Steampunk is a literary subgenre that has also sprouted a lifestyle that encompasses fashion, music, and art based loosely on a philosophy of hands-on, do-it-yourselfness in an age of touchscreen virtual experience. To my knowledge, Sean McMullen’s “Steamgothic” is the first steampunk story that is also about the sensibility of the steampunk community. The narrator is an expert restorer of steam engines whose day job is to customize ultralight aircraft motors. He’s approached by a couple who have possession of an 1852 Aeronaute, a steam-powered aircraft which, had it actually flown, would predate the Wright Brothers by a half-century. He’s invited to participate in a restoration with the intent of proving this possibility. The initiative becomes the subject of a reality TV show called The Aeronauteers, and plenty of drama ensues, much of it more human than mechanically-related, with hidden motivations gradually revealed beyond postulating how if the Aeronaute had actually flown, would history have changed?

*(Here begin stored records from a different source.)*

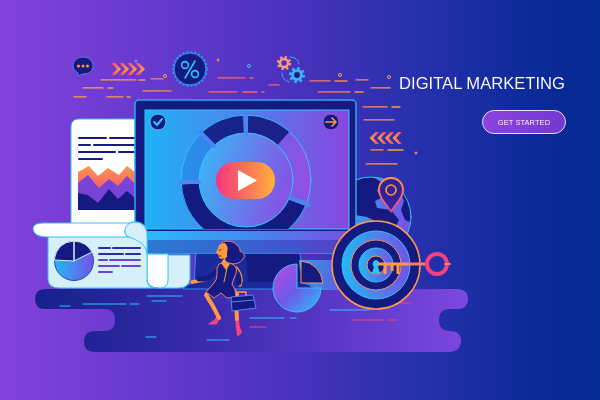
<!DOCTYPE html>
<html lang="en">
<head>
<meta charset="utf-8">
<title>Digital Marketing</title>
<style>
:root{--violet:#8342da;--indigo:#4a32bd;--royal:#0b2a98;--navy:#141a80;--cyan:#2fc4f8;--ice:#d5f0fb;--orange:#ff9a3d;--pink:#f5427f;--white:#fff}
*{box-sizing:border-box}
html,body{margin:0;width:600px;height:400px;overflow:hidden}
.hero{position:relative;width:600px;height:400px;overflow:hidden;background:linear-gradient(90deg,var(--violet) 0,#6a3ad0 22%,var(--indigo) 48%,#2630ac 70%,var(--royal) 90%,#052a92 100%);font-family:"Liberation Sans",Arial,sans-serif;color:var(--white)}
.illustration{position:absolute;inset:0}
.message{position:absolute;top:74px;right:35px;display:flex;flex-direction:column;align-items:flex-end}
h1{margin:0;font-size:16.6px;line-height:20px;font-weight:400;white-space:nowrap}
.button{display:flex;align-items:center;justify-content:center;width:84px;height:24px;margin:16px -1px 0 0;border:1.5px solid #e9dcff;border-radius:12px;background:linear-gradient(90deg,#8b43dc,#7338cf);color:var(--white);font-size:7.6px;text-decoration:none;white-space:nowrap}
.navy{fill:var(--navy)}.cyan{fill:var(--cyan)}.ice{fill:var(--ice)}.white{fill:var(--white)}
.orange{fill:var(--orange)}.pink{fill:var(--pink)}
.line{fill:none;stroke-linecap:round;stroke-linejoin:round}
.cyan-line{stroke:var(--cyan)}.orange-line{stroke:var(--orange)}.navy-line{stroke:var(--navy)}.pink-line{stroke:var(--pink)}
</style>
</head>
<body>
<main class="hero">
<svg class="illustration" width="600" height="400" viewBox="0 0 600 400" role="img" aria-label="Monitor with a play button, reports, charts, a target with a key and a running businesswoman">
<defs>
<linearGradient id="ground-fill"><stop offset="0" stop-color="#17208a"/><stop offset=".35" stop-color="#3429aa"/><stop offset=".7" stop-color="#5b38c8"/><stop offset="1" stop-color="#7d47e0"/></linearGradient>
<linearGradient id="screen-fill"><stop offset="0" stop-color="#1fb2f5"/><stop offset=".45" stop-color="#4a86ee"/><stop offset="1" stop-color="#8a45e0"/></linearGradient>
<linearGradient id="disc-fill" x2="1" y2=".3"><stop offset="0" stop-color="#35bdf8"/><stop offset="1" stop-color="#8356e6"/></linearGradient>
<linearGradient id="ring-fill" gradientUnits="userSpaceOnUse" x1="181" x2="311"><stop offset="0" stop-color="#2493ea"/><stop offset=".5" stop-color="#4770e6"/><stop offset="1" stop-color="#9a4ce6"/></linearGradient>
<linearGradient id="chin-fill"><stop offset="0" stop-color="#27c0f7"/><stop offset=".5" stop-color="#3f8df0"/><stop offset="1" stop-color="#7a4ce2"/></linearGradient>
<linearGradient id="warm"><stop offset="0" stop-color="#f5357f"/><stop offset="1" stop-color="#ffb03a"/></linearGradient>
<linearGradient id="warm-line" gradientUnits="userSpaceOnUse" x1="100" x2="410"><stop offset="0" stop-color="#ffa53c"/><stop offset=".5" stop-color="#f9587c"/><stop offset="1" stop-color="#ffa53c"/></linearGradient>
<linearGradient id="warm-down" x2="0" y2="1"><stop offset="0" stop-color="#ff9a4a"/><stop offset="1" stop-color="#f2407f"/></linearGradient>
<linearGradient id="cool"><stop offset="0" stop-color="#22b8f6"/><stop offset="1" stop-color="#7650e6"/></linearGradient>
<linearGradient id="cool-down" x2="0" y2="1"><stop offset="0" stop-color="#6a4ce0"/><stop offset="1" stop-color="#2ab8f6"/></linearGradient>
<linearGradient id="pie-fill" x1="0" y1="0" x2="1" y2="1"><stop offset="0" stop-color="#c04ae0"/><stop offset=".5" stop-color="#6c5ae8"/><stop offset="1" stop-color="#2bc0f8"/></linearGradient>
<clipPath id="screen-clip"><rect x="145" y="110" width="204" height="119"/></clipPath>
<clipPath id="globe-clip"><circle cx="371" cy="217" r="40"/></clipPath>
<g id="chevrons"><path id="chevron" d="M0 0h4l6 6-6 6H0l6-6z"/><use href="#chevron" x="8"/><use href="#chevron" x="16"/><use href="#chevron" x="24"/></g>
<g id="gear"><circle r="5" fill="none" stroke-width="3"/><circle r="7.4" fill="none" stroke-width="3" stroke-dasharray="2.9 2.9"/></g>
</defs>

<g id="ground">
<path fill="url(#ground-fill)" d="M45 289H457q11 0 11 10t-11 10h-7q-11 0-11 11t11 11q11 0 11 10t-11 11H95q-11 0-11-10.500T95 331h9q11 0 11-11t-11-11H45q-10 0-10-10t10-10z"/>
<path class="line cyan-line" stroke-width="1" d="M83 304h43M130 304h9M60 306h10M147 296h35M152 301h14M250 318h34M290 318h6M330 310h39M207 340h22M146 337h10"/>
<path class="line pink-line" stroke-width="1" d="M352 320h32M389 320h8M250 327h16M379 303h32"/>
</g>

<g id="motion-lines" class="line" stroke="url(#warm-line)" stroke-width="1.300">
<path d="M101 79.900h35M139 80h6M151 78.900h12M83 87.900h20M108 88h5M74 96.900h12M107 96.900h16M127 97h3M143 90.900h28M218 77.900h27M250 78h3M209 91.900h28M243 92h14M262 92h2M269 84.900h10M310 80.900h20M335 81h12M318 91.900h32M355 92h8M356 79.900h12M371 87.900h19M363 106.900h24M392 107h8M364 119.900h30M371 149.900h12M388 150h15M366 163.900h31"/>
</g>
<g id="sparks" fill="none" stroke="#ffa14a">
<circle cx="165" cy="76" r="1.500"/><circle cx="218" cy="60" r="1"/><circle cx="249" cy="66" r="1.500" stroke="#2fc4f8"/><circle cx="340" cy="75" r="1.500"/><circle cx="389" cy="77" r="1.500"/><circle cx="416" cy="153" r="1"/><circle cx="136" cy="61" r="1" stroke="#2fc4f8"/>
</g>

<g id="speech-bubble"><path class="navy" stroke="#5a79ea" d="M83 57c6 0 10 4 10 9s-4 8-10 8l-5 2v-3c-3-2-5-4-5-7 0-5 4-9 10-9z"/><g class="orange"><circle cx="78.500" cy="66" r="1.500"/><circle cx="83" cy="66" r="1.500"/><circle cx="87.500" cy="66" r="1.500"/></g></g>
<use href="#chevrons" x="111" y="63" fill="url(#warm)"/>
<use href="#chevrons" transform="translate(402 132) scale(-.95 1)" fill="url(#warm)"/>
<g id="percent-badge"><circle class="navy" cx="190" cy="69" r="16" stroke="#2f9df2"/><circle cx="190" cy="69" r="17" fill="none" stroke="#2f9df2" stroke-width="1.500" stroke-dasharray="2 2"/><g class="line cyan-line" stroke-width="1.600"><circle cx="185" cy="65" r="3.400"/><circle cx="195" cy="74" r="3.400"/><path d="M195 61l-10 17"/></g></g>
<g id="gears"><use href="#gear" transform="translate(284 63) scale(.8)" stroke="#ff9a7c"/><use href="#gear" transform="translate(297 75) scale(.9)" stroke="#35b9f6"/><circle class="navy" cx="297" cy="75" r="2.500"/><path class="line" stroke="#3aa8f4" d="M290 57q8 0 9 7M282 73q0 7 7 9"/></g>

<g id="globe">
<circle cx="371" cy="217" r="40" fill="url(#cool)"/>
<g clip-path="url(#globe-clip)" class="navy"><path d="M350 177q18-5 31 5l-4 9 6 6-8 4 2 7 14 2 8 10-6 12-9 5-7-15-10-5-12-2z"/><path d="M398 185l14 20v18l-7-3-4-10 3-9z"/></g>
<circle class="line cyan-line" cx="371" cy="217" r="40"/>
<path fill="url(#warm-down)" fill-rule="evenodd" d="M391 177c8 0 13 6 13 13 0 8-7 13-13 23-6-10-13-15-13-23 0-7 5-13 13-13z"/>
<path fill="#31229a" d="M391 179c7 0 11 5 11 11 0 7-6 12-11 20-5-8-11-13-11-20 0-6 4-11 11-11z"/><circle class="line orange-line" cx="391" cy="190" r="5" stroke-width="1.600"/>
</g>

<g id="report-page">
<path class="white" stroke="#2fc4f8" d="M71 236V127q0-8 8-8h57v117z"/>
<path class="line navy-line" stroke-width="2" stroke-linecap="butt" d="M79 138h27M110 138h24M79 145h11M94 145h40M79 152h36M119 152h15M79 159h23"/>
<path fill="url(#warm-down)" d="M78 172l11-6 9 10 10-8 11 7 8-9 8 6v26H78z"/>
<path fill="#7a43d8" d="M78 183l10-8 11 13 10-9 9 7 9-10 8 8v25H78z"/>
<path class="navy" d="M78 193l10 2 10 8 11-14 9 10 9-8 8 7v12H78z"/>
</g>

<g id="monitor">
<path fill="#1a2a9c" stroke="#2f8df0" d="M196 252h104l3 31q9 2 10 6H183q3-5 11-6z"/>
<path class="navy" d="M246 252h53l3 30h-54z"/>
<rect class="navy" x="135" y="100" width="221" height="153" rx="4" stroke="#2fa6f5" stroke-width="1.500"/>
<path fill="url(#chin-fill)" d="M135 231h221v18q0 4-4 4H139q-4 0-4-4z"/>
<path fill="#2f2aa8" opacity=".45" d="M135 240h221v9q0 4-4 4H139q-4 0-4-4z"/>
<rect x="145" y="110" width="204" height="119" fill="url(#screen-fill)" stroke="#39bff8"/>
<g clip-path="url(#screen-clip)">
<circle cx="246" cy="180" r="56" fill="none" stroke="url(#ring-fill)" stroke-width="18"/>
<g fill="none" stroke="#141a80" stroke-width="18"><path d="M208 139A56 56 0 0 1 244 124M248 124A56 56 0 0 1 299 161" stroke-opacity=".9" stroke-dasharray="39 90"/><path d="M190 184A56 56 0 0 0 246 236"/><path d="M246 236A56 56 0 0 0 298 201"/></g>
<g class="line cyan-line" stroke-width="1"><circle cx="246" cy="180" r="65"/><circle cx="246" cy="180" r="47" fill="url(#disc-fill)"/></g>
<path class="line" stroke="#4b86ee" stroke-width="4" stroke-linecap="butt" d="M246 114v19M200 132l14 14M180 182h19M290 198l19 7"/>
</g>
<rect x="216" y="162" width="59" height="37" rx="18" fill="url(#warm)"/><path class="white" d="M238 170v21l19-10.500z"/>
<circle class="navy" cx="158" cy="122" r="8" stroke="#5fb8f8"/><path class="line cyan-line" stroke-width="2" d="M154 122l3 3 5-6"/>
<circle class="navy" cx="331" cy="122" r="8" stroke="#8a5ae8"/><path class="line orange-line" stroke-width="1.700" d="M326 122h9M332 118l4 4-4 4"/>
</g>

<g id="scroll">
<path class="ice" stroke="#2fc4f8" d="M132 222h6q8 2 9 10v47q0 9 9 9h22q11 0 12-9v-24h-44z"/>
<path fill="#6d3fd0" d="M147 254h21v25q0 9-9 9-12 0-12-9z"/>
<path class="white" stroke="#2fc4f8" d="M147 254h21v26q0 8-8 8-13 0-13-9z"/>
<path class="ice" stroke="#2fc4f8" d="M48 236h99v44q0 6 6 8H60q-12 0-12-9z"/>
<path class="white" stroke="#2fc4f8" d="M43 223h90q-9 3-8 10 1 4 4 4H48q-14 0-15-8 0-6 10-6z"/>
<path class="ice" stroke="#2fc4f8" d="M134 222q12 0 13 12v20q-1-9-9-13-3-2-9-4-5-2-4-7 1-7 9-8z"/>
<circle cx="74" cy="261" r="19.500" fill="url(#cool)" stroke="#2846c0"/>
<path class="navy" d="M74 261V241q-17 1-20 19zM74 261l18-9q-5-10-18-11z" stroke="#d5f0fb"/>
<path class="line" stroke="#2e2aa0" stroke-width="2" stroke-linecap="butt" d="M99 248h11M113 248h27M99 254h24M126 254h14"/>
<path class="line" stroke="#7140d6" stroke-width="2" stroke-linecap="butt" d="M99 260h8M110 260h30M99 266h20M122 266h18M99 272h13"/>
</g>

<g id="pie-chart"><path fill="url(#cool)" opacity=".85" d="M299 260h50v30h-30q-20-8-20-30z"/><path fill="url(#pie-fill)" stroke="#35c2f8" d="M297 264v24h24a24 24 0 1 1-24-24z"/><path class="navy" stroke="#ff9a5a" d="M301 261q19 2 22 22h-22z"/></g>

<g id="target">
<circle class="navy" cx="376" cy="265" r="44" stroke="#ff9a4a" stroke-width="1.500"/>
<circle cx="376" cy="265" r="34" fill="url(#cool)" stroke="#35c2f8"/>
<circle class="navy" cx="376" cy="265" r="25" stroke="#ff8a5a"/>
<circle cx="376" cy="265" r="17" fill="url(#cool)" stroke="#35c2f8"/>
<circle class="navy" cx="376" cy="265" r="9" stroke="#ff9a4a"/>
<path class="cyan" d="M376 260a4 4 0 0 1 2 7l2 6h-8l2-6a4 4 0 0 1 2-7z"/>
<g id="key" class="line"><path class="orange-line" stroke-width="3" d="M379 264h29"/><path stroke="#fa7d62" stroke-width="3" d="M408 264h18"/><path class="orange-line" stroke-width="3" stroke-linecap="butt" d="M385 264v10M392 264v7M398 264v10"/><circle class="pink-line" cx="437" cy="264" r="10" stroke-width="4"/><path stroke="#fa7d62" stroke-width="2" d="M445 264h5"/></g>
</g>

<g id="businesswoman">
<path class="pink" d="M217 315l4 1-1 3q-2 2-3 5-4 1-9 0 5-3 7-5zM235 317l4 1q0 8 3 14-2 4-5 4 0-4-1-7z"/>
<path class="line orange-line" stroke-width="4" d="M215 285l-9 10q7 10 13 23M231 287q8 8 6 15-1 8 0 17"/>
<path class="line orange-line" stroke-width="3.500" d="M216 269q-6 10-12 11l-12 2M236 268q7 8 4 17"/>
<path class="line navy-line" stroke-width="5" d="M216 270q-5 8-11 9h-6M235 270q5 6 4 13"/>
<path class="navy" stroke="#ef7a7c" d="M219 264q8-3 15 1 5 5 0 13l-2 6q4 5 4 13l-9 1-6-5-7 5-8-6 8-9q3-3 3-9-1-6 2-10z"/>
<path class="orange" d="M221 263l4-6 5 1v6l-4 6z"/>
<path class="navy" stroke="#f27186" d="M222 242q9-3 15 3 4 3 3 6 7 3 3 8-5 7-14 4-5-1-4-6z"/>
<path class="orange" d="M218 248q1-5 7-5 4 4 2 9v5q-4 3-8 1l-1-4-2-1z"/>
<path class="line navy-line" stroke-width=".8" d="M219 250h2M219 256h2"/>
<path class="line orange-line" stroke-width="1" d="M227 268l-3 14"/>
<path class="line orange-line" stroke-width="1.500" d="M238 297v-5h8v5"/>
<path class="navy" stroke="#5a83f0" d="M231 297l22-2 3 13-24 3z"/><path class="line" stroke="#5a83f0" d="M231 302l23-2"/>
</g>
</svg>
<section class="message">
<h1>DIGITAL MARKETING</h1>
<a class="button" href="#">GET STARTED</a>
</section>
</main>
</body>
</html>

Recommended reading, even if you have only a slight interest in how the cogs actually turn. You can find it in the current Interzone.